Transplants save and improve the lives of over 3000 patients every year in the UK. Over the past 100 years advances in medical sciences have allowed for the successful transplants of a number of different organs and tissues.

Here is the history of transplantation:

1902

Alexis Carrel surgically joins blood vessels opening up possibilities for further transplant surgery.

1905

The first corneal transplant took place restoring the sight of a blind man. Over 2000 corneal transplants now take place every year in the UK. The cornea is unique; it does not require a blood supply and can therefore be retrieved up to 24 hours after death.

1918

Blood Transfusions used regularly during World War 1.

1954

First worldwide successful kidney transplant takes place in Boston, USA.

1960

The United Kingdom's first successful kidney transplant takes place at Edinburgh Royal Infirmary.

1965

First non heart beating donation takes place in the United Kingdom the operation takes place at Edinburgh Royal Infirmary. Current Transplantation statistics show that non-heart beating transplants are now as successful as heart-beating transplant surgeries.

1967

First worldwide successful liver transplant takes place in Denver, USA.

1967

World's first heart transplant takes place in South Africa. The operation was a success and the patient lived for a further 18 years.

1968

First heart transplant in the UK takes place in London with a team of 18 doctors and nurses. The transplant was a success but the patient died nine weeks later due to infection. Now over 300 heart transplants take place every year nationwide.

1968

United Kingdom's first liver transplant takes place at Addenbrookes Hospital in Cambridge.

1968

Manchester Royal Infirmary completes their first kidney transplant.

1972

Donor Cards for kidneys introduced. The demand for donors increases and more and more successful transplants take place every year.

1980

First Donor Transplant Coordinators appointed to oversee all aspects of organ donation and transplantation.

1981

UK Kidney Donor Card is replaced with the Donor Card to allow people to express a wish to donate a number of organs.

1983

Nationwide corneal transplant service is formed.

1983

First Nationwide combined heart and lung transplant is successfully performed at Hairfield Hospital.
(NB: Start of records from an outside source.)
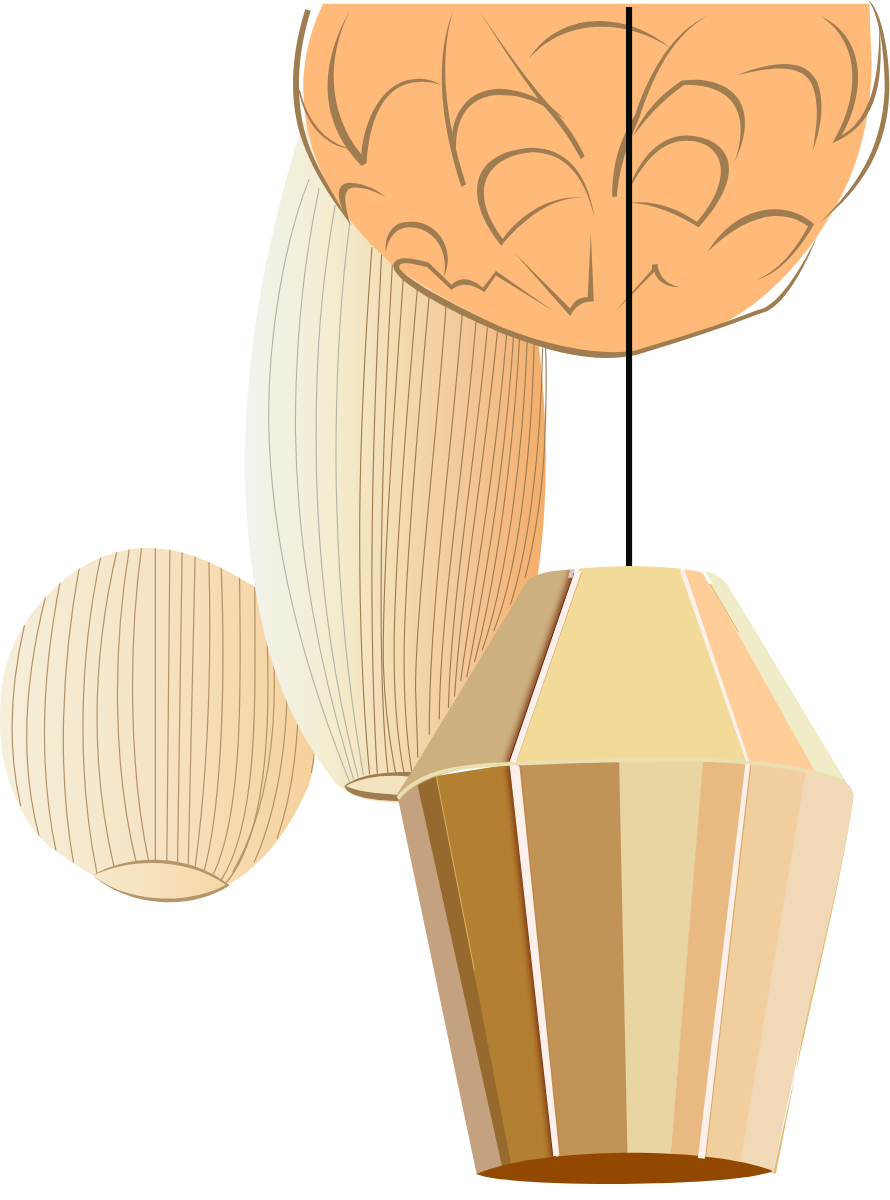
<!DOCTYPE html>
<html lang="en">
<head>
<meta charset="utf-8">
<title>Pendant lamps</title>
<style>
:root{
  --paper:#ffffff;
  --ink-brown:#9f7d50;
  --rib-globe:#b3946a;
  --rib-pale:#b3b4a8;
  --shade-orange:#ffb978;
  --cord:#070b08;
  --piping:#fdefea;
  --piping-shadow:#6a1c00;
  --rim:#e9dfb0;
  --base:#934800;
}
html,body{margin:0;padding:0;background:var(--paper);overflow:hidden}
.lamps{display:block;width:890px;height:1200px}
.rib-globe{fill:none;stroke:var(--rib-globe);stroke-width:1.6}
.rib-pale{fill:none;stroke:var(--rib-pale);stroke-width:1.5}
.rib-brown{fill:none;stroke:var(--ink-brown);stroke-width:1.5}
.ornament{fill:var(--ink-brown)}
.piping{fill:var(--piping)}
.piping-shadow{fill:none;stroke:var(--piping-shadow);stroke-width:7}
</style>
</head>
<body>
<svg class="lamps" viewBox="0 0 1163 1568" role="img" aria-label="Four hanging lamp shades in orange, cream and brown">
  <defs>
    <linearGradient id="globe-glow" gradientUnits="userSpaceOnUse" x1="0" y1="0" x2="411" y2="0">
      <stop offset="0" stop-color="#f5efdb"/>
      <stop offset=".5" stop-color="#f6e3c3"/>
      <stop offset="1" stop-color="#f6d19b"/>
    </linearGradient>
    <linearGradient id="tall-glow" gradientUnits="userSpaceOnUse" x1="320" y1="0" x2="714" y2="0">
      <stop offset="0" stop-color="#f1f3ee"/>
      <stop offset=".28" stop-color="#f3edd0"/>
      <stop offset=".5" stop-color="#f3dcb3"/>
      <stop offset=".78" stop-color="#f3c391"/>
      <stop offset="1" stop-color="#f3ad69"/>
    </linearGradient>
    <linearGradient id="opening-glow" x1="0" y1="0" x2="1" y2="0">
      <stop offset="0" stop-color="#f6e9cc"/>
      <stop offset="1" stop-color="#f6d7a6"/>
    </linearGradient>
    <filter id="soft" x="-60%" y="-10%" width="220%" height="120%"><feGaussianBlur stdDeviation="4.5"/></filter>
    <path id="globe-outline" d="M187 716C245 714 292 742 335 768C385 815 408 890 411 960V995L404 1025C380 1080 350 1125 299 1156C250 1188 172 1186 122 1144C95 1127 75 1117 50 1092C20 1055 0 1005 0 945C0 915 2 890 8 868C20 830 40 800 62 778C95 742 140 718 187 716Z"/>
    <path id="tall-outline" d="M396 160C345 320 320 470 320 610C320 700 335 800 356 866C375 930 408 985 440 1025C465 1046 495 1048 530 1049L590 1000C660 900 690 830 703 750C717 650 716 550 704 450L560 250Z"/>
    <clipPath id="globe-clip"><use href="#globe-outline"/></clipPath>
    <clipPath id="left-panel-clip"><path d="M690 758Q705 745 751 744L667 998C600 1000 550 1016 520 1045L540 1000Z"/></clipPath>
    <clipPath id="lower-panel-clip"><path d="M570 1015L668 998L727 1512L668 1522Z"/></clipPath>
  </defs>

  <g id="globe-lamp">
    <use href="#globe-outline" fill="url(#globe-glow)"/>
    <g class="rib-globe" clip-path="url(#globe-clip)">
      <path d="M32 817C15 890 8 970 27 1053M60 778C34 880 24 990 51 1092"/>
      <path d="M79 758C55 880 50 1000 73 1111M104 739C80 870 75 1010 96 1127"/>
      <path d="M132 726C103 860 100 1010 127 1143M153 719C120 860 118 1000 149 1133"/>
      <path d="M169 717C147 850 147 1000 178 1127M185 715C168 840 168 1000 194 1124"/>
      <path d="M203 716V1124M222 717L218 1126M238 720L232 1128M255 726L246 1131M273 734C277 880 270 1020 255 1133"/>
      <path d="M289 741C295 890 290 1050 267 1137M313 752C315 890 318 1060 279 1142M333 766C333 900 340 1070 289 1150M349 834C353 940 350 1090 295 1154"/>
      <path d="M358 866C361 960 350 1060 304 1140M375 910C373 990 358 1070 332 1127M389 945C386 1000 378 1050 362 1096M411 984L407 1010"/>
    </g>
    <path d="M122 1144C170 1118 245 1117 299 1156C250 1187 175 1185 122 1144Z" fill="url(#opening-glow)"/>
    <path d="M121 1144C172 1114 250 1116 300 1157C250 1190 170 1186 121 1144C172 1183 250 1181 295 1156C245 1121 172 1120 121 1144Z" fill="#b5966b"/>
  </g>

  <g id="tall-lamp">
    <use href="#tall-outline" fill="url(#tall-glow)"/>
    <g class="rib-pale">
      <path d="M404 234C370 320 351 440 351 545C353 720 400 880 457 1022"/>
      <path d="M417 246C395 350 386 450 386 560C388 730 420 880 462 1018"/>
      <path d="M438 268C420 370 413 460 413 570C413 740 435 890 468 1015"/>
      <path d="M457 292C444 390 439 490 439 600C440 760 455 900 475 1013"/>
    </g>
    <g class="rib-brown">
      <path d="M486 323C476 460 470 600 470 700C470 820 475 930 483 1012M499 325C491 480 486 650 486 750C486 850 488 930 493 1011"/>
      <path d="M513 340C504 500 498 650 498 780C498 880 500 950 507 1010M528 350C516 520 499 760 501 870C503 930 509 970 517 1010"/>
      <path d="M546 370C533 520 515 740 515 850C515 920 520 970 528 1010M561 385C548 530 528 760 528 860C528 920 532 970 538 1008"/>
      <path d="M583 398C570 580 543 800 543 900L546 990M604 410C590 590 560 810 561 960"/>
      <path d="M622 420C608 600 575 800 574 940M637 428C620 610 590 780 586 925M650 433C632 620 602 780 594 910"/>
      <path d="M662 437C645 640 615 790 602 890M671 439C660 620 628 790 610 885M679 441C668 640 640 790 620 865"/>
      <path d="M689 445C682 630 655 780 630 850M698 448C694 610 675 750 645 825M709 455C707 590 690 720 667 790M713 454C715 500 713 540 712 570C710 640 698 710 686 755"/>
    </g>
    <path d="M451 1027C470 1014 500 1009 545 1011V1044C505 1047 462 1041 451 1027Z" fill="#f3e3bf"/>
    <path class="ornament" d="M450 1027C470 1012 500 1008 545 1009V1016C510 1011 475 1014 452 1027C470 1036 505 1038 540 1039V1047C500 1047 455 1044 450 1027Z"/>
  </g>

  <g id="flower-lamp">
    <path d="M422 5H1136L1139 85C1138 140 1128 200 1100 255C1055 340 1000 395 940 425L830 461C745 477 640 427 520 352C440 285 390 200 397 95Q401 48 422 5Z" fill="var(--shade-orange)"/>
    <g class="ornament">
      <path d="M399 12C379 75 379 130 392 175C405 215 425 250 460 295C434 250 410 215 399 175C387 130 387 75 406 14Z"/>
      <path d="M390 118C400 165 425 190 458 195C425 185 402 160 392 118Z"/>
      <path d="M457 14C425 70 407 150 473 217L479 213C483 150 505 108 547 107Q562 106 577 111Q560 102 547 103C503 103 477 150 472 202C427 145 427 75 457 14Z"/>
      <path d="M592 14C570 70 572 150 603 244L609 241C580 150 574 75 592 14Z"/>
      <path d="M590 188C590 150 610 117 652 116C690 117 715 133 738 156C712 138 690 124 652 124C616 125 595 150 596 194Z"/>
      <path d="M625 12C660 65 690 105 714 133C740 160 755 185 764 204L759 208C745 180 728 158 710 138C685 105 655 60 625 12Z"/>
      <path d="M691 77C730 15 815 12 877 63C815 22 735 25 691 77Z"/>
      <path d="M926 20C880 40 848 95 830 150C812 180 800 210 800 257H806C810 215 820 190 835 155C855 95 880 45 926 20Z"/>
      <path d="M827 178C840 150 860 125 891 105C960 98 995 140 960 212C983 145 955 109 894 111C862 133 845 155 827 178Z"/>
      <path d="M822 248C835 205 865 176 898 177C955 180 979 225 913 297C885 280 855 266 822 265C855 261 885 272 911 290C962 230 945 185 898 184C868 183 845 205 822 248Z"/>
      <path d="M777 285C768 225 740 194 695 193C622 197 598 250 655 321C680 290 720 256 763 258C720 254 680 280 657 312C610 250 634 204 695 199C735 199 763 225 777 285Z"/>
      <path d="M458 294C440 265 435 237 460 239C478 240 492 248 504 257C490 250 475 244 461 245C447 247 450 265 458 294Z"/>
      <path d="M504 330C502 305 515 290 533 290C570 286 597 325 580 362C587 325 565 296 533 297C518 298 507 310 504 330Z"/>
      <path d="M514 348C515 334 535 336 560 343L590 372Q608 356 631 376L648 354L724 407L648 360L633 382Q608 364 590 379L558 349C535 343 520 341 522 350C530 365 590 397 650 425C720 455 790 465 830 458C890 440 940 425 990 405C1015 402 1045 355 1068 308C1050 355 1020 405 995 409C940 430 890 446 831 464C780 475 720 462 648 432C585 405 515 368 514 348Z"/>
      <path d="M672 330L745 403Q752 388 768 388L772 305L776 394Q756 392 745 413Z"/>
      <path d="M803 408L852 352V346L859 345C861 360 870 372 888 375C870 376 858 366 855 355Z"/>
      <path d="M925 329C960 270 1025 258 1064 293C1045 325 1020 357 988 366C1020 352 1040 325 1056 296C1020 268 970 284 925 329Z"/>
      <path d="M964 98C1010 80 1050 75 1067 105C1078 130 1074 165 1062 197C1067 165 1072 135 1060 108C1045 82 1005 88 964 98Z"/>
      <path d="M1072 21C1135 50 1130 125 1100 177C1130 160 1150 120 1149 30C1157 120 1140 165 1088 187C1125 125 1125 55 1072 21Z"/>
      <path d="M1134 0C1150 8 1164 70 1162 120C1160 190 1130 245 1070 292C1125 240 1152 190 1156 120C1157 70 1148 15 1134 0Z"/>
    </g>
  </g>

  <path id="cord" d="M818 9H826V742H818Z" fill="var(--cord)"/>

  <g id="panel-lamp">
    <g id="lower-panels">
      <path d="M520 1043L546 1022L657 1523L623 1535Z" fill="#c4a27f"/>
      <path d="M545 1023L571 1013L669 1521L656 1524Z" fill="#96692f"/>
      <path d="M570 1014L670 998L727 1513L668 1522Z" fill="#b37f31"/>
      <path d="M674 998L810 994L821 1510L729 1513Z" fill="#c19357"/>
      <path d="M809 994L920 992L876 1513L820 1510Z" fill="#e8d5a1"/>
      <path d="M919 992L976 996L916 1515L876 1512Z" fill="#e8b980"/>
      <path d="M977 996L1054 1008L968 1522L918 1516Z" fill="#f0ce9e"/>
      <path d="M1105 1022Q1116 1032 1115 1042C1100 1150 1064 1290 1010 1534L1014 1533L1040 1400Z" fill="#e3bd78"/>
      <path d="M1053 1008L1105 1022Q1116 1032 1115 1042C1100 1150 1064 1270 1010 1533L967 1522Z" fill="#f1d9b7"/>
      <path d="M570 1014L620 1268" stroke="#e8c071" stroke-width="1" fill="none"/>
    </g>
    <path d="M623 1534C700 1500 920 1496 1010 1530C960 1552 660 1552 623 1534Z" fill="var(--base)"/>
    <g id="upper-panels">
      <path d="M690 758Q705 745 751 744L667 998C600 1000 550 1016 520 1045V1036L543 1000Z" fill="#ccb07e"/>
      <path d="M757 743Q822 736 890 743L977 998Q820 988 671 1000Z" fill="#f2da98"/>
      <path d="M892 744Q910 744 926 752L1066 1008Q1020 998 977 997Z" fill="#ffcd98"/>
      <path d="M921 746Q940 750 950 763L1106 1022L1065 1008L928 763Z" fill="#f1ecc8"/>
      <path d="M928 763L965 826" stroke="#d9b45f" stroke-width="1.2" fill="none"/>
      <path d="M921 747L931 762L926 763L919 749Z" fill="#fff"/>
    </g>
    <g clip-path="url(#left-panel-clip)"><path class="piping-shadow" filter="url(#soft)" d="M752 742L665 998"/></g>
    <g clip-path="url(#lower-panel-clip)"><path class="piping-shadow" filter="url(#soft)" d="M667 998L725 1514"/></g>
    <g fill="none" stroke="var(--piping-shadow)" stroke-width="1.6">
      <path d="M750 749L666 994M667 1002L723 1510"/>
    </g>
    <g fill="none" stroke="#b77a36" stroke-width="1" opacity=".6"><path d="M760 748L675 994M680 1000L732 1509M981 1000L922 1513"/></g>
    <path d="M520 1043C550 1005 610 1000 668 998C760 994 850 992 925 993C1000 996 1060 1005 1104 1022" fill="none" stroke="var(--rim)" stroke-width="5"/>
    <g id="piping-strips">
      <path class="piping" d="M751 747L760 746L674 997L666 995Z"/>
      <path class="piping" d="M666 1000H674Q678 1000 679 1003L731 1510L723 1511Z"/>
      <path class="piping" d="M888 744L894 743L979 994L975 995Z"/>
      <path class="piping" d="M974 998H980L921 1514L912 1513Z"/>
      <path d="M745 745L751 743L748 755L742 755Z" fill="#dcc6c6"/>
    </g>
  </g>
</svg>
</body>
</html>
1986

First successful lung only transplant takes place in the United Kingdom.

1989

The Eye Bank opens in Manchester at Manchester Royal Infirmary. The Eye Bank screens and stores corneas for use and has a worldwide reputation for excellence in ophthalmology.

1994

The National Organ Donor Register is commenced in order to meet the growing demand for organs for transplants in the UK. There are currently more than 16 million people on the ODR.

2000

UK Transplant organisation is formed; a centrally funded organisation responsible for tissue typing and organ matching. The organisation also takes responsibility for increasing the number of donors.

2001

The first lung transplant from a non-heart beating donor takes place in Sweden.

2004

Human Tissue Act publishes legislation on the retrieval and storage of tissue. This Act brings about a change to consent legislation with regards to organ and tissue donation.

2005

UK Transplant merges with National Blood Service to form NHS Blood and Transplant. The service aims to significantly increase the number of organs for life saving transplants.

2007

First living liver donation in the UK takes place at St James Hospital in Leeds.

2008

Government Taskforce publishes findings of transplant services and 14 recommendations to be implemented to meet the growing demand for life saving organs. The aim is to increase transplants by 73% by the year 2013.

2009

Organ Donation Committee formed at Central Manchester University Hospitals NHS Foundation Trust:

Clinical Lead for Organ Donation is Dr Kay Hawkins (Consultant Paediatric Intensive Care).

Specialist Nurse for Organ Donation is Paula Watson.